### HOW TO COMPLETE THIS TASK
Look through the data below for the line with "1.500C358 17 360" and the line with "4C284 12 309", then output those two and all lines in between, exactly as written.

[EXTRACTED RECORDS]

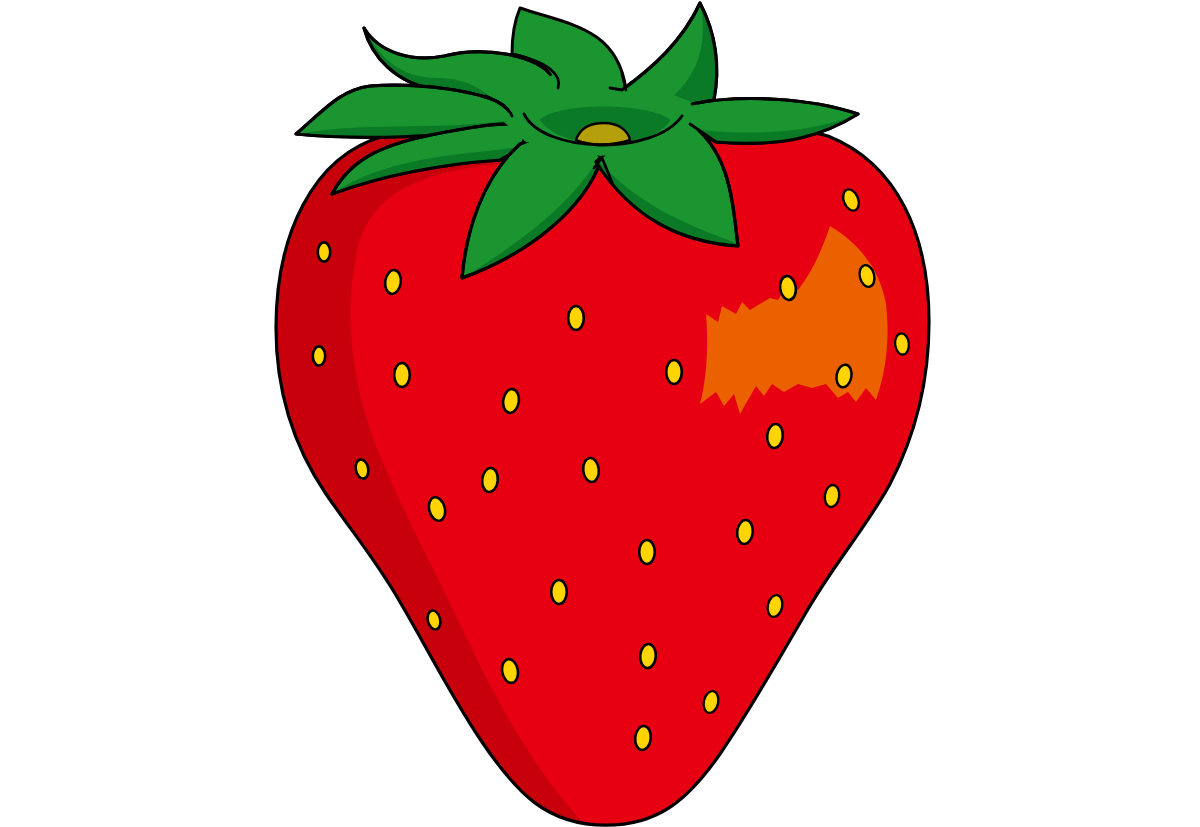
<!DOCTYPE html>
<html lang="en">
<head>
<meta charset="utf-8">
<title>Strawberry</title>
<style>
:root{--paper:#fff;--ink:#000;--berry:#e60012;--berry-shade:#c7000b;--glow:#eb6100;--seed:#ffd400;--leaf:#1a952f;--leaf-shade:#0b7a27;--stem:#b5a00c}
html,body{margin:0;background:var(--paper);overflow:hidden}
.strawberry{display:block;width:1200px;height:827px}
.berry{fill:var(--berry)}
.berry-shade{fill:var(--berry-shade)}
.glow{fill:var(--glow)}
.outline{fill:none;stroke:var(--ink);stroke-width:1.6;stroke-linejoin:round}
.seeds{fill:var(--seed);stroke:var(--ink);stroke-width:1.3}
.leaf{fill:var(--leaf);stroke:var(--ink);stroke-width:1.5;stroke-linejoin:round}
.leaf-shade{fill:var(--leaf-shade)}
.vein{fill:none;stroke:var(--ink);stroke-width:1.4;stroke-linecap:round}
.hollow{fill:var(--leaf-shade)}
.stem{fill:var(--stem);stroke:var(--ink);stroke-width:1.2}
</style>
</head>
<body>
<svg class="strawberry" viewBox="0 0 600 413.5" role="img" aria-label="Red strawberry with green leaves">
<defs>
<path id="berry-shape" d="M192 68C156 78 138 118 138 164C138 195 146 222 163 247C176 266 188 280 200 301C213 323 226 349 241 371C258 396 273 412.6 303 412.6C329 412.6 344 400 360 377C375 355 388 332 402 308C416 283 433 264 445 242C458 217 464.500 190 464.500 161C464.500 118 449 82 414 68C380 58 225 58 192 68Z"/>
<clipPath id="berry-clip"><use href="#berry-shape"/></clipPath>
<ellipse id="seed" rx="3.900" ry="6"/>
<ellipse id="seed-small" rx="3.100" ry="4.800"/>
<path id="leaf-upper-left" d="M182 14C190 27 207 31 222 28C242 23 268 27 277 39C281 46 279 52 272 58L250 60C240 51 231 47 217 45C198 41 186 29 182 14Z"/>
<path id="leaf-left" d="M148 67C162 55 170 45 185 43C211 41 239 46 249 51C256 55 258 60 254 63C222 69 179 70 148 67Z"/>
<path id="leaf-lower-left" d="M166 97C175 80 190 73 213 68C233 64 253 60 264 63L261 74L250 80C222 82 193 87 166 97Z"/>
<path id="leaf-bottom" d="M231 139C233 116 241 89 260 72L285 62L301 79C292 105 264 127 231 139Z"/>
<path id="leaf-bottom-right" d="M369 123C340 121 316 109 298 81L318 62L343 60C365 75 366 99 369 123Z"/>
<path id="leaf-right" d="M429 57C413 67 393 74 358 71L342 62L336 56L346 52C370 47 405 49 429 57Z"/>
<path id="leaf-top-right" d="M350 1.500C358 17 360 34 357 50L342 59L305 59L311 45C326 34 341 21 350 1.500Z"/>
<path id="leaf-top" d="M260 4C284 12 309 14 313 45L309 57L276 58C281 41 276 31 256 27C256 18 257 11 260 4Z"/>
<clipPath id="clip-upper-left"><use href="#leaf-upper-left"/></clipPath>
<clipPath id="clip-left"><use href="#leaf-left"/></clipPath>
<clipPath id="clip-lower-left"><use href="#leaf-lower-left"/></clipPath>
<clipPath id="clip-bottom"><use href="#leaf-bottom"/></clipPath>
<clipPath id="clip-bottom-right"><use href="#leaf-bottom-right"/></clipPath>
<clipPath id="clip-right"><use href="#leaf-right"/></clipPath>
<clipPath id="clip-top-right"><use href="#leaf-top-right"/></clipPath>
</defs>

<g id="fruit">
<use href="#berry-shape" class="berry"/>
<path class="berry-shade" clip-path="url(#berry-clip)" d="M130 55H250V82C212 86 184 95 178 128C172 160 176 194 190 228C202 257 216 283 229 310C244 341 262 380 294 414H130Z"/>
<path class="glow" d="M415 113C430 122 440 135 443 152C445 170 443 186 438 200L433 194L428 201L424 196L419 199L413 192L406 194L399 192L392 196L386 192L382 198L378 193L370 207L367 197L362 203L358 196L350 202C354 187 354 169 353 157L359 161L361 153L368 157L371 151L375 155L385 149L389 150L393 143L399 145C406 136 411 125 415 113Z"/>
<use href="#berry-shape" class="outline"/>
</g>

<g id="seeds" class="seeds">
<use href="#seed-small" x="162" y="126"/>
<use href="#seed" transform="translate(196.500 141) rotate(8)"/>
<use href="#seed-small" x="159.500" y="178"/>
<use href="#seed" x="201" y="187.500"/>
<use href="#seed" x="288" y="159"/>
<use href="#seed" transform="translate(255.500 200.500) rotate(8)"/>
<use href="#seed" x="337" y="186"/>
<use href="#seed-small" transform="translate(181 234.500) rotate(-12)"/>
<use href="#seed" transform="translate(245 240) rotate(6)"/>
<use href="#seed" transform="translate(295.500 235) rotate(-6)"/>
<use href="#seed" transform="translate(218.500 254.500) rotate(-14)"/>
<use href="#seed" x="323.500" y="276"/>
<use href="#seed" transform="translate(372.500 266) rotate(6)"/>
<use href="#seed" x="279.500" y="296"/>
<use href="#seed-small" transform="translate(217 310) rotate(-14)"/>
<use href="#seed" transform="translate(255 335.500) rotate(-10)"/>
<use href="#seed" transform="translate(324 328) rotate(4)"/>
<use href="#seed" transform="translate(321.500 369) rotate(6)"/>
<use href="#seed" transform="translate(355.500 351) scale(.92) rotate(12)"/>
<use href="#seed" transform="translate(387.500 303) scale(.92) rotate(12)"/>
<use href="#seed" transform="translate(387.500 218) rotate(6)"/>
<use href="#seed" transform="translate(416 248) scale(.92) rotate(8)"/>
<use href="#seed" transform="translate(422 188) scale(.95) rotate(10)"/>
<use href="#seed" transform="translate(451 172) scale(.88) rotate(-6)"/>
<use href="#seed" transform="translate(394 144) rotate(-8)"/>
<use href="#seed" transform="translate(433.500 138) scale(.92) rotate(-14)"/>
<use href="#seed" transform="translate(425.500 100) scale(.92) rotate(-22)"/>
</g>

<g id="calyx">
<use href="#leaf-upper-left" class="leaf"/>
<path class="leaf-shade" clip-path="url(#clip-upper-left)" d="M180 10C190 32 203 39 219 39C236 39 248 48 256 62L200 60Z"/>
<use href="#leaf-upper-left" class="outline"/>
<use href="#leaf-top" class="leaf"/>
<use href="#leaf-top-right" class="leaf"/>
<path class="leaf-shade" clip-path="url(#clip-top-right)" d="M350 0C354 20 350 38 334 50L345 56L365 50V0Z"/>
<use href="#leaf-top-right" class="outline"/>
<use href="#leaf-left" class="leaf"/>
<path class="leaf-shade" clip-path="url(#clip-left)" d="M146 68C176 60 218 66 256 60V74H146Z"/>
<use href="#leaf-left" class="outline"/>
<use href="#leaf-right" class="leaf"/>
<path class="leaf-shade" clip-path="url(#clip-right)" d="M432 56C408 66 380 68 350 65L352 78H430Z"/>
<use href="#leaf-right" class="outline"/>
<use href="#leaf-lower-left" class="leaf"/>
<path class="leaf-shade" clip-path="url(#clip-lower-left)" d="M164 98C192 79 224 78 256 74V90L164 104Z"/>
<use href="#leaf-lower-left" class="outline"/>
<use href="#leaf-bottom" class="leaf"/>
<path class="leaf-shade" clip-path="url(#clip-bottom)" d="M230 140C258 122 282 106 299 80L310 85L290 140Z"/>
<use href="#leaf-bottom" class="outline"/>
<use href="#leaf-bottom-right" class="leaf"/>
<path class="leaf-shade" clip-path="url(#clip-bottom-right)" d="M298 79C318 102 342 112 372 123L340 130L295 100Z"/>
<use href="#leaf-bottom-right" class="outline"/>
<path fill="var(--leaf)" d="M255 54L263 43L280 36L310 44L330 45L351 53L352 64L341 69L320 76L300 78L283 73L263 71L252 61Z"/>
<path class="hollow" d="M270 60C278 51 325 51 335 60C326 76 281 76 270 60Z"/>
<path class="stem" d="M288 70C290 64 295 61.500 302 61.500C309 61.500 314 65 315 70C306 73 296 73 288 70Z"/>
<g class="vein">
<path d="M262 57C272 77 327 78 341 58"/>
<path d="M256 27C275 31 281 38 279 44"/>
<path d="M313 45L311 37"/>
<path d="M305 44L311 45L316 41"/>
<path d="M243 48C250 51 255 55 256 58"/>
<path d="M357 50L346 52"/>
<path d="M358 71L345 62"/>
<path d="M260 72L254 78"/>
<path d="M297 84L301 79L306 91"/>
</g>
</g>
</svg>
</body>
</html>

[/EXTRACTED RECORDS]

### WRITTEN SOLUTION
<path id="leaf-top-right" d="M350 1.500C358 17 360 34 357 50L342 59L305 59L311 45C326 34 341 21 350 1.500Z"/>
<path id="leaf-top" d="M260 4C284 12 309 14 313 45L309 57L276 58C281 41 276 31 256 27C256 18 257 11 260 4Z"/>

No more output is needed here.